A growing community of private and highly-vetted cybercrime forums is redefining the very...
The fraud shift as a result of the migration to EMV chip payments in the U.S. will extend beyond...
Nearly all forensic investigations today involve digital evidence. But with current forensic workstations, what used to take days to download can now be accomplished in a matter of hours.
At 3 p.m. on Wednesday, the State of Oklahoma plans to execute Richard Glossip in the face of mounting evidence that he is innocent, as he has argued all along.
The FBI has a rather interesting opinion on how users should approach IoT devices and their security. The takeaway? If you want to use it, you'd better know what you're doing - and keep it off the Internet.
Driven by a rapidly developing threat landscape, effective incident response is now a mainstay of rigorous cyber security programs - although it remains an area that even many seasoned information security specialists struggle to come to grips with.
The law enforcement community has been warning technology companies that encryption in their products could let criminals and terrorists off the hook, with little evidence to support that claim. It turns out those warnings have some merit.
Ethnic hair products can change the susceptibility of hair to external drug contamination but race or hair color are not to blame.
At one time, most organizations didn’t really worry about post-breach litigation; they focused almost exclusively on the technical aspects of the incident response. Most people thought of breached organizations as victims of a crime, not someone to sue for getting hacked.
More and more cybercrime surveys are mislabeled as studies, security company PR gets reported as news, reliable stats on cybercrime are elusive, and it's almost impossible to tell realistic threats from headline trends.
Intransigent sort-of hacker collective Lizard Squad is back. Apparently. Sky News reports that it was unable to access the NCA site for a while, and quoted the NCA as saying that its site was an "attractive target" and that "attacks on it are a fact of life."
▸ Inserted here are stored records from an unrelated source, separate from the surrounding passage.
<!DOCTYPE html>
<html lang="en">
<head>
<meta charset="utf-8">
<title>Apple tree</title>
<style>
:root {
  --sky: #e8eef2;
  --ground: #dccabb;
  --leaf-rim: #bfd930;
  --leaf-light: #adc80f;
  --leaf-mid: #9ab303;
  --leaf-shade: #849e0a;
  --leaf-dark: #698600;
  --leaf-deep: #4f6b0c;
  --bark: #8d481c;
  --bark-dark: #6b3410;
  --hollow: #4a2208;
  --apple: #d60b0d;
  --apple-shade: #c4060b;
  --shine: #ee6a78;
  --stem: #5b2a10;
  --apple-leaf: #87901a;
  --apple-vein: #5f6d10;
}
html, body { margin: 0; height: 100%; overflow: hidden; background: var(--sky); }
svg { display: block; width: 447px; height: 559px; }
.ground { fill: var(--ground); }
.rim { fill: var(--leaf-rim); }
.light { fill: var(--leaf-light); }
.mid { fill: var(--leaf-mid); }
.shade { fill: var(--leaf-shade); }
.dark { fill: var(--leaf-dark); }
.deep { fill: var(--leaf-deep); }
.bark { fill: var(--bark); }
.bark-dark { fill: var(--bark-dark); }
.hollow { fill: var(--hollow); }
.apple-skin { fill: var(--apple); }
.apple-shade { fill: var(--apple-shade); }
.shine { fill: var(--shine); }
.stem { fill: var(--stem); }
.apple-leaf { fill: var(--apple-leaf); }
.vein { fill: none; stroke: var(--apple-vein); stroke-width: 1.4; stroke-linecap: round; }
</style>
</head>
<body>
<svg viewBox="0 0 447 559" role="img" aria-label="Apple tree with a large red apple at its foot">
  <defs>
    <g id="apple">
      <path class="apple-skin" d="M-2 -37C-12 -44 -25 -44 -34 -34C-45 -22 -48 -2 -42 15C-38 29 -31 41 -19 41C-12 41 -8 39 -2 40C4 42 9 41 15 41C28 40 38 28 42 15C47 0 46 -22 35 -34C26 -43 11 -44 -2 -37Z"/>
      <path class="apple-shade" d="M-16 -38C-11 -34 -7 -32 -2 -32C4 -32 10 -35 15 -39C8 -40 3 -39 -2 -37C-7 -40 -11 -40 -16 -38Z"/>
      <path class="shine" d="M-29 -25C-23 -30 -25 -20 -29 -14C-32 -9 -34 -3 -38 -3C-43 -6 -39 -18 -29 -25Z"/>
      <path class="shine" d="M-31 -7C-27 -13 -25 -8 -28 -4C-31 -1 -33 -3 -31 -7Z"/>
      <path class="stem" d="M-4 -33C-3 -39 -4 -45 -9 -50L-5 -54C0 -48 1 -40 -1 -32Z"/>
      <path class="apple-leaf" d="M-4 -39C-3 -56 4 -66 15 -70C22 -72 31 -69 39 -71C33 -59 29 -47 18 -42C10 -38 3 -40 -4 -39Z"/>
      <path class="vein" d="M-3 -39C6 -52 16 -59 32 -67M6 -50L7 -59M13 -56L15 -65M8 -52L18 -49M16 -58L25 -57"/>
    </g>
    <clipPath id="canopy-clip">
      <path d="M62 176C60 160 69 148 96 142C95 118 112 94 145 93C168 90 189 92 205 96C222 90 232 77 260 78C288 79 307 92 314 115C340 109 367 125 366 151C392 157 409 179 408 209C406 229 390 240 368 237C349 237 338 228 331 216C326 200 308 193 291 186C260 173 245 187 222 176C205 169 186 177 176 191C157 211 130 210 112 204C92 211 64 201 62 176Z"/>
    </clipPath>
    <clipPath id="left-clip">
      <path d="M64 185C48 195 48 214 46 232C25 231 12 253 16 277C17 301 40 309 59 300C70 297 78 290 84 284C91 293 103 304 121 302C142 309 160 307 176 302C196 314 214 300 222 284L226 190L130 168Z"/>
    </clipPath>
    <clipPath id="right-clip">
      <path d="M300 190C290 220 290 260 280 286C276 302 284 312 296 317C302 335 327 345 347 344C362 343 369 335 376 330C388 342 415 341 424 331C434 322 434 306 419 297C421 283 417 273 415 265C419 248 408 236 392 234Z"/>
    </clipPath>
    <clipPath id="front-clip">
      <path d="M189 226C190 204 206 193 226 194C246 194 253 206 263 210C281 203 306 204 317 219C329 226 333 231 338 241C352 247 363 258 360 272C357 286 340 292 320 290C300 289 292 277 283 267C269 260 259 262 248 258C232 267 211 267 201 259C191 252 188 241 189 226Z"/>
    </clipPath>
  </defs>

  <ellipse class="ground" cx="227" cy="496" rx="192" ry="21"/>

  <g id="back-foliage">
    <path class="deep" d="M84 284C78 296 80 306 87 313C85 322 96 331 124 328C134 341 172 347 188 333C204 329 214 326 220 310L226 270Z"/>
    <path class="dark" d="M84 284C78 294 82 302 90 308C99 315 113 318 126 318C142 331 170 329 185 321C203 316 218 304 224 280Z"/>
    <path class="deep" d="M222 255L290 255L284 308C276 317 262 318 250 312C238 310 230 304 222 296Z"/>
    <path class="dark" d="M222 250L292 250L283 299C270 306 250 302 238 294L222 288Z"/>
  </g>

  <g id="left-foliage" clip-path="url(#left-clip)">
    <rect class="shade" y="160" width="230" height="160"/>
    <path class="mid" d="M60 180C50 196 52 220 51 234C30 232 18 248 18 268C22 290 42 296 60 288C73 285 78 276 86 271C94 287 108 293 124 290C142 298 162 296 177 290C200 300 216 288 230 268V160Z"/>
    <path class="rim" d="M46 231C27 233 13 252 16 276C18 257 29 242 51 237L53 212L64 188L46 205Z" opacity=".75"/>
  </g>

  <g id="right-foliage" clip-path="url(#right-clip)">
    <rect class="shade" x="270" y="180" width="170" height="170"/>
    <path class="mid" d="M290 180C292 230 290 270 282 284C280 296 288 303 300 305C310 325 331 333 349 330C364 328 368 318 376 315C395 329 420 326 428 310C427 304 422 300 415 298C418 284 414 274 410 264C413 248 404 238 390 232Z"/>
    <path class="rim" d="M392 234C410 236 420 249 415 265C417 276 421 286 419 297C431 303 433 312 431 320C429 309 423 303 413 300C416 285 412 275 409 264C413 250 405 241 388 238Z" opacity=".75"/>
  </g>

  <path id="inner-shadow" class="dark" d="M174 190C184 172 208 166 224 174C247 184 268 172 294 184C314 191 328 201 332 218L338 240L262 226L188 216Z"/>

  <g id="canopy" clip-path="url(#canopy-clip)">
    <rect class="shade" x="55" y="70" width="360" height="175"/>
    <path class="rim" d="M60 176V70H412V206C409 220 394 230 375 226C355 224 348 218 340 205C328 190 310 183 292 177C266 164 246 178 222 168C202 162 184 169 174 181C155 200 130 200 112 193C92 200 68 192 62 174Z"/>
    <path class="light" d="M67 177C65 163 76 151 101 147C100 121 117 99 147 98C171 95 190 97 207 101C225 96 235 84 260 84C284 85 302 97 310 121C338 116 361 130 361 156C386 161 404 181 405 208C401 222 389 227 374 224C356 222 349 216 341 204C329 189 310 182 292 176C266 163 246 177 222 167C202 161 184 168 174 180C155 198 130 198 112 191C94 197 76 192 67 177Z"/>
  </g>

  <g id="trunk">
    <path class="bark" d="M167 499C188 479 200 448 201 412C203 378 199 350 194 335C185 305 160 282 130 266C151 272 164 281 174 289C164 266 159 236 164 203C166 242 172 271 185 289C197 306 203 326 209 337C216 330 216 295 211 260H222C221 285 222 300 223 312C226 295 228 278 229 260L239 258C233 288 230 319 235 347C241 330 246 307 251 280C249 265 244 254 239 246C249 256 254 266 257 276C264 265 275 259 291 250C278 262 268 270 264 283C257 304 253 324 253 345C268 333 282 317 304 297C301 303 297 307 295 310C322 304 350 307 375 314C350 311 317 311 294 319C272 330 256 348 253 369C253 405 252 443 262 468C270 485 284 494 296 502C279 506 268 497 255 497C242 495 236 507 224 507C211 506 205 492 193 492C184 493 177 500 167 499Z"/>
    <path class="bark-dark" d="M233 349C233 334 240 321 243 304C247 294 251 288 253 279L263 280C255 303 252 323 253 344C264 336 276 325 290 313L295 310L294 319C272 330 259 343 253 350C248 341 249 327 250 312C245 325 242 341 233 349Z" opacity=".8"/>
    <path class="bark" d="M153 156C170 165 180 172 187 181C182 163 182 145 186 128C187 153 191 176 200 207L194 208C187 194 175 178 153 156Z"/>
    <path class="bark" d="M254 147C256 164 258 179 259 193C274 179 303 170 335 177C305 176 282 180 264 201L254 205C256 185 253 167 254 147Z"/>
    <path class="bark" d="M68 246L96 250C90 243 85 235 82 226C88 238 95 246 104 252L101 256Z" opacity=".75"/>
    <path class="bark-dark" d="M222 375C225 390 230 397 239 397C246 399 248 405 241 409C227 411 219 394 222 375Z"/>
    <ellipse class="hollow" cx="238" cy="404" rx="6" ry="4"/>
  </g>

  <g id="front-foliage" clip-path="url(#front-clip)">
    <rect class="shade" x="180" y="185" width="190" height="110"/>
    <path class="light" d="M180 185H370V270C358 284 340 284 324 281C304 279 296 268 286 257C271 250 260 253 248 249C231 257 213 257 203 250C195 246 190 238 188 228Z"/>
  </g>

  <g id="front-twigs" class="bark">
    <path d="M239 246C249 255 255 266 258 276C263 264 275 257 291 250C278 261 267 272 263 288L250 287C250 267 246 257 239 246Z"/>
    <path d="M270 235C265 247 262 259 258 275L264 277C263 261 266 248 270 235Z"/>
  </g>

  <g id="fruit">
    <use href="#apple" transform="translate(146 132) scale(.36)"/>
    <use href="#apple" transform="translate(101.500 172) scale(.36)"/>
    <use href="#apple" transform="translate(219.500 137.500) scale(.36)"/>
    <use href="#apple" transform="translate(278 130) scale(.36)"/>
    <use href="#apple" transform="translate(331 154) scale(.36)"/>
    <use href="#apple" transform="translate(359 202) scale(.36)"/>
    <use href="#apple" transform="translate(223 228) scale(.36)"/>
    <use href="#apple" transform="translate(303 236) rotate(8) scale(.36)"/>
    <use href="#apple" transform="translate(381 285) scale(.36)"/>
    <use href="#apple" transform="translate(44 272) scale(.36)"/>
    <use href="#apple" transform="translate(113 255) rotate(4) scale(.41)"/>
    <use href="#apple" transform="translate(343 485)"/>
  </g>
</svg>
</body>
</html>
Who should Ashley Madison blame for the theft of it's information, former CEO Noel Biderman or Thadeus Zu?
There is a lot to be said about understanding the scope of an incident - including how quickly you can understand the scope - and how that ultimately impacts containment. If you ask any tried and true incident responders, you’ll generally get two different answers based on their experience and environment.
In-flight security made quite a lot of headlines earlier this summer, but this time at unusual angle. Aviation has always been focused on safety and had remained the most secure industry that ever existed. However, the buzz was about another aspect of security — the one quite surprising for an average passenger and quite expected for an IT specialist.
Last week, we saw the group behind a significant amount of Angler exploit kit (EK) switch to Neutrino EK. We didn't know if the change was permanent, and I also noted that criminal groups using EKs have quickly changed tactics in the past. This week, the group is back to Angler EK.
Hacked online cheating service AshleyMadison.com is portraying itself as a victim of malicious cyber criminals, but leaked emails from the company’s CEO suggests that AshleyMadison’s top leadership hacked into a competing dating service in 2012.
It appears the original intention of the Ashley Madison hackers was to expose what they see as fraud perpetrated on the users of the Ashley Madison website - not a moral crusade. But they might just end up making a lot of money for class-action lawyers.